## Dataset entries
+ + +

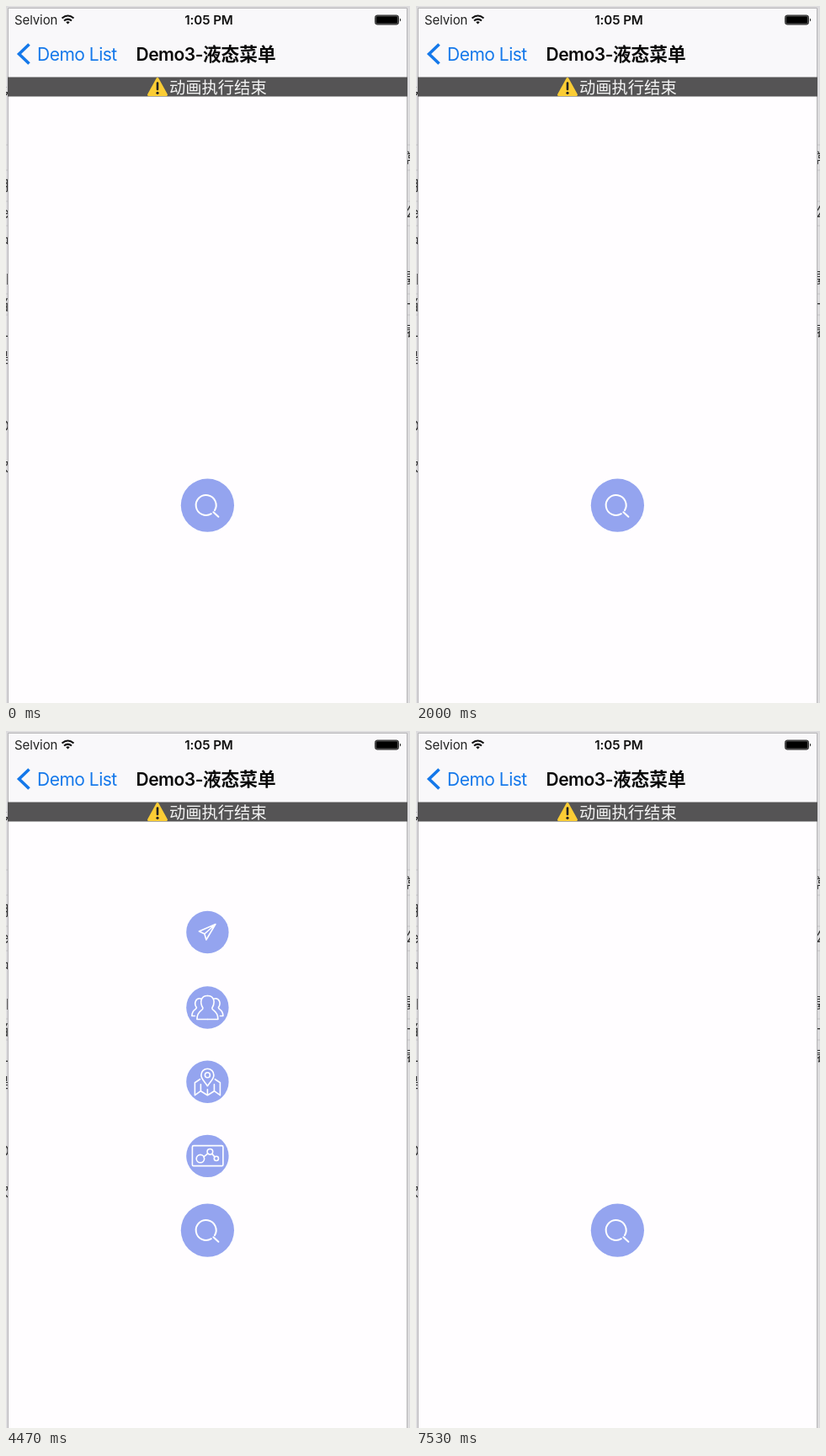
An HTML page for the animation above (7590 ms loop, 480 by 828 pixels).

```html
<!DOCTYPE html>
<html lang="zh">
<head>
<meta charset="utf-8">
<title>Demo3-液态菜单</title>
<style>
html, body { margin: 0; width: 100%; height: 100%; overflow: hidden; background: #dcdbdd; }
svg { display: block; width: 480px; height: 828px; }
text { font-family: Inter, "Noto Sans CJK SC", "Noto Sans CJK", sans-serif; }
.cjk { font-family: "Noto Sans CJK SC", "Noto Sans CJK", sans-serif; letter-spacing: 0; }
.disc, #bridges { fill: #94a4ef; }
.line { fill: none; stroke: #fff; stroke-width: 1.6; stroke-linecap: round; stroke-linejoin: round; }
.bold { stroke-width: 2; }
</style>
</head>
<body>
<svg viewBox="0 0 480 828">
  <!-- window behind, seen only at the edges -->
  <rect width="480" height="828" fill="#dcdbdd"/>
  <path d="M0 165H480M0 195H480M0 232H480M0 261H480M0 342H480M0 367H480" stroke="#c4c3c5"/>
  <g class="cjk" font-size="17" fill="#333">
    <g text-anchor="end">
      <text x="4" y="109">多</text><text x="4" y="219">用</text><text x="4" y="252">e</text>
      <text x="4" y="286">中</text><text x="4" y="331">l</text><text x="4" y="361">当</text>
      <text x="4" y="399">一</text><text x="4" y="424">是</text><text x="4" y="505">D</text><text x="4" y="553">次</text>
    </g>
    <text x="474" y="187">常</text><text x="474" y="251">公</text><text x="474" y="329">要</text>
    <text x="474" y="359">-</text><text x="474" y="392">表</text>
  </g>

  <!-- phone screen -->
  <path d="M2.5 828V2.5H476.5V828" fill="#fffdff" stroke="#b4b3b6"/>
  <rect x="3" y="3" width="473" height="82" fill="#f9f8fa"/>
  <text x="10" y="22" font-size="15" letter-spacing="-.1" fill="#222">Selvion</text>
  <g fill="none" stroke="#111" stroke-width="2">
    <path d="M66.5 14.5Q73.5 8.5 80.5 14.5M69 17.5Q73.5 13.7 78 17.5"/>
    <path d="M71.3 19.2Q73.5 17.4 75.7 19.2L73.5 21.4z" fill="#111" stroke="none"/>
  </g>
  <text x="241" y="22" font-size="15.2" font-weight="600" text-anchor="middle" letter-spacing="-.1" fill="#111">1:05 PM</text>
  <rect x="438.5" y="11" width="28" height="11" rx="2.5" fill="#555" stroke="#333"/>
  <rect x="440" y="12.5" width="25" height="8" rx="1"/>
  <path d="M468 14.5q2 2 0 4z"/>
  <path d="M27.5 45.5L15.5 57L27.5 68.5" fill="none" stroke="#1478ea" stroke-width="3.6"/>
  <text x="37" y="64.5" font-size="21" letter-spacing="-.5" fill="#1478ea">Demo List</text>
  <text x="154.5" y="64.5" font-size="21" font-weight="600" letter-spacing="-.5" fill="#0a0a0a">Demo3-<tspan class="cjk" font-size="21.7" font-weight="700">液态菜单</tspan></text>
  <rect x="2" y="84.5" width="475" height="23" fill="#555455"/>
  <path d="M180 86.5L190.5 105.5H169.5z" fill="#fbcd35" stroke="#fbcd35" stroke-width="3" stroke-linejoin="round"/>
  <path d="M180 91.5V99" stroke="#222" stroke-width="2.6" stroke-linecap="round"/>
  <circle cx="180" cy="103.3" r="1.6" fill="#222"/>
  <text class="cjk" x="194" y="104" font-size="19.3" fill="#f4f4f4">动画执行结束</text>

  <!-- menu, farthest item first -->
  <path id="bridges"/>
  <g class="item">
    <circle class="disc" r="25.2"/>
    <path class="line" d="M9.5-9.5L-10-1-3.5 2-1.5 9zL-3.5 2"/>
  </g>
  <g class="item">
    <circle class="disc" r="25.2"/>
    <g class="line">
      <path id="half" d="M0-14C8-14 9.5-6 5.5 .5C5 4 12.5 3 12.5 14H0M8-10.500C14-12 16.500-5 13 0C13 3 18.500 2 18.500 10H15"/>
      <use href="#half" transform="scale(-1 1)"/>
    </g>
  </g>
  <g class="item">
    <circle class="disc" r="25.2"/>
    <g class="line">
      <path d="M0 5C-3 0-7.5-3-7.5-8A7.5 7.5 0 0 1 7.5-8C7.5-3 3 0 0 5z"/>
      <circle cy="-8" r="3"/>
      <path d="M-9-3L-15 1V16L-8 11L0 16L8 11L15 16V1L9-3M-8 3V11M0 9V16M8 3V11"/>
    </g>
  </g>
  <g class="item">
    <circle class="disc" r="25.2"/>
    <g class="line">
      <rect x="-18" y="-12.2" width="36.500" height="24" rx="1.5"/>
      <circle cx="-8.5" cy="3.2" r="4.7"/>
      <circle cx="3" cy="-5" r="3.3"/>
      <circle cx="10.5" cy="3" r="2.6"/>
      <path d="M-4.5 1L.5-3M5.5-2.5L8.5 1"/>
    </g>
  </g>
  <g transform="translate(239.400 593.200)">
    <circle class="disc" r="31.6"/>
    <path class="line bold" d="M4.5 10A12 12 0 1 1 8.5 6M7 8L13 13.500"/>
  </g>
</svg>
<script>
const LOOP = 7590, STEP = 1000 / 15;
const X = 239.4, HOME = 593.2, GAP = 88.4, R = 25.2, HOME_R = 31.6, SNAP = 85;
const TAPS = [[830, 1370], [3873, 5900]];   // open, close
const DELAY = 59, CLOSE = 313, OMEGA = 0.0177, ZETA = 0.7;
const items = [...document.querySelectorAll(".item")];
const bridges = document.getElementById("bridges");

function spring(ms) {
  if (ms <= 0) return 0;
  const wd = Math.sqrt(1 - ZETA * ZETA), a = OMEGA * ms;
  return 1 - Math.exp(-ZETA * a) * (Math.cos(wd * a) + ZETA / wd * Math.sin(wd * a));
}

// Share of the full distance; n = 1 is the item nearest the button.
function reach(t, n) {
  const tap = TAPS.findLast(([open]) => t >= open);
  if (!tap) return 0;
  const u = (t - tap[1] - (4 - n) * DELAY) / CLOSE;
  const left = 1 - Math.min(1, Math.max(0, u)) ** 2;
  return spring(t - tap[0] - (n - 1) * DELAY) * left;
}

// Neck between two discs, tangent to both; it snaps when they are too far apart.
function bridge(y1, r1, y2, r2) {
  const d = y2 - y1;
  if (d < r1 + r2 || d > SNAP) return "";
  const a = 0.56, k = Math.tan(a);
  const x1 = r1 * Math.cos(a), x2 = r2 * Math.cos(a);
  const top = y1 + r1 * Math.sin(a), end = y2 - r2 * Math.sin(a);
  const s = (x1 - x2 + k * (end - top)) / (2 * k), c = x1 - k * s;
  return `M${X - x1} ${top}Q${X - c} ${top + s} ${X - x2} ${end}H${X + x2}` +
         `Q${X + c} ${top + s} ${X + x1} ${top}z`;
}

function draw(now) {
  const t = Math.floor((now % LOOP + 5) / STEP) * STEP;
  const ys = items.map((_, i) => HOME - reach(t, 4 - i) * GAP * (4 - i));
  items.forEach((el, i) => el.setAttribute("transform", `translate(${X} ${ys[i]})`));
  bridges.setAttribute("d", ys.map((y, i) =>
    i < 3 ? bridge(y, R, ys[i + 1], R) : bridge(y, R, HOME, HOME_R)).join(""));
}

const start = performance.now();
function tick() {
  draw(performance.now() - start);
  requestAnimationFrame(tick);
}
tick();
</script>
</body>
</html>
```
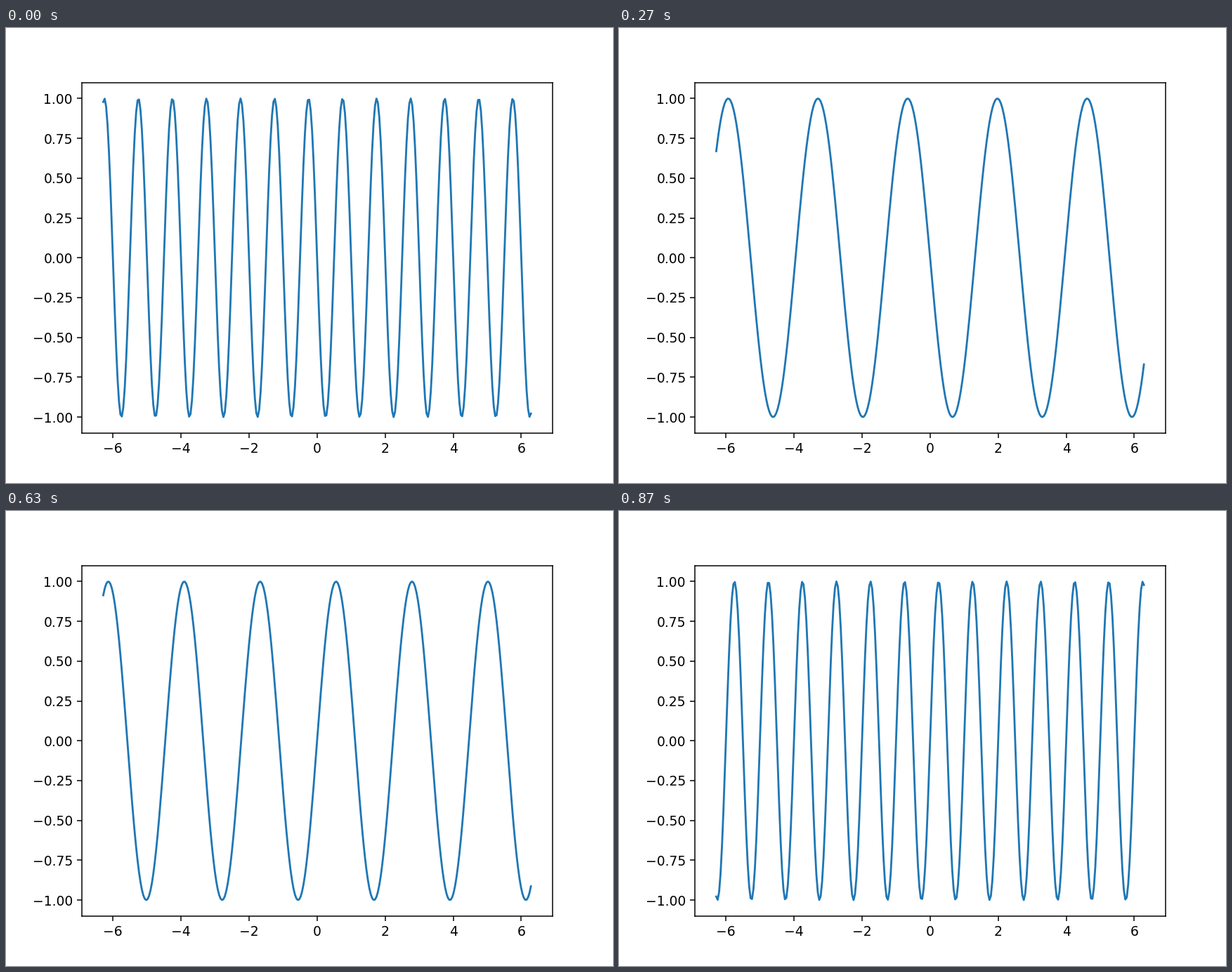
A matplotlib script for the animation above (0.9 s loop, 864 by 648 pixels).

```python
import numpy as np
import matplotlib.pyplot as plt
from matplotlib.animation import FuncAnimation

FRAMES = 30
INTERVAL = 30  # ms

x = np.linspace(-2 * np.pi, 2 * np.pi, 300)
freqs = np.linspace(-2 * np.pi, 2 * np.pi, FRAMES)

fig, ax = plt.subplots(figsize=(6.4, 4.8), dpi=135)
line, = ax.plot(x, np.sin(freqs[0] * x))


def update(i):
    """Draw the sine for one frequency and refit the axes to it."""
    line.set_ydata(np.sin(freqs[i] * x))
    ax.relim()
    ax.autoscale_view()
    return line,


def reset():
    return update(0)


anim = FuncAnimation(fig, update, frames=FRAMES, init_func=reset,
                     interval=INTERVAL, repeat=True, repeat_delay=0,
                     blit=False)

plt.show()
```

+ + +

## THE TASK
Show the lines above that have the word "sans".

## RESPONSE FOR THIS EXERCISE
text { font-family: Inter, "Noto Sans CJK SC", "Noto Sans CJK", sans-serif; }
.cjk { font-family: "Noto Sans CJK SC", "Noto Sans CJK", sans-serif; letter-spacing: 0; }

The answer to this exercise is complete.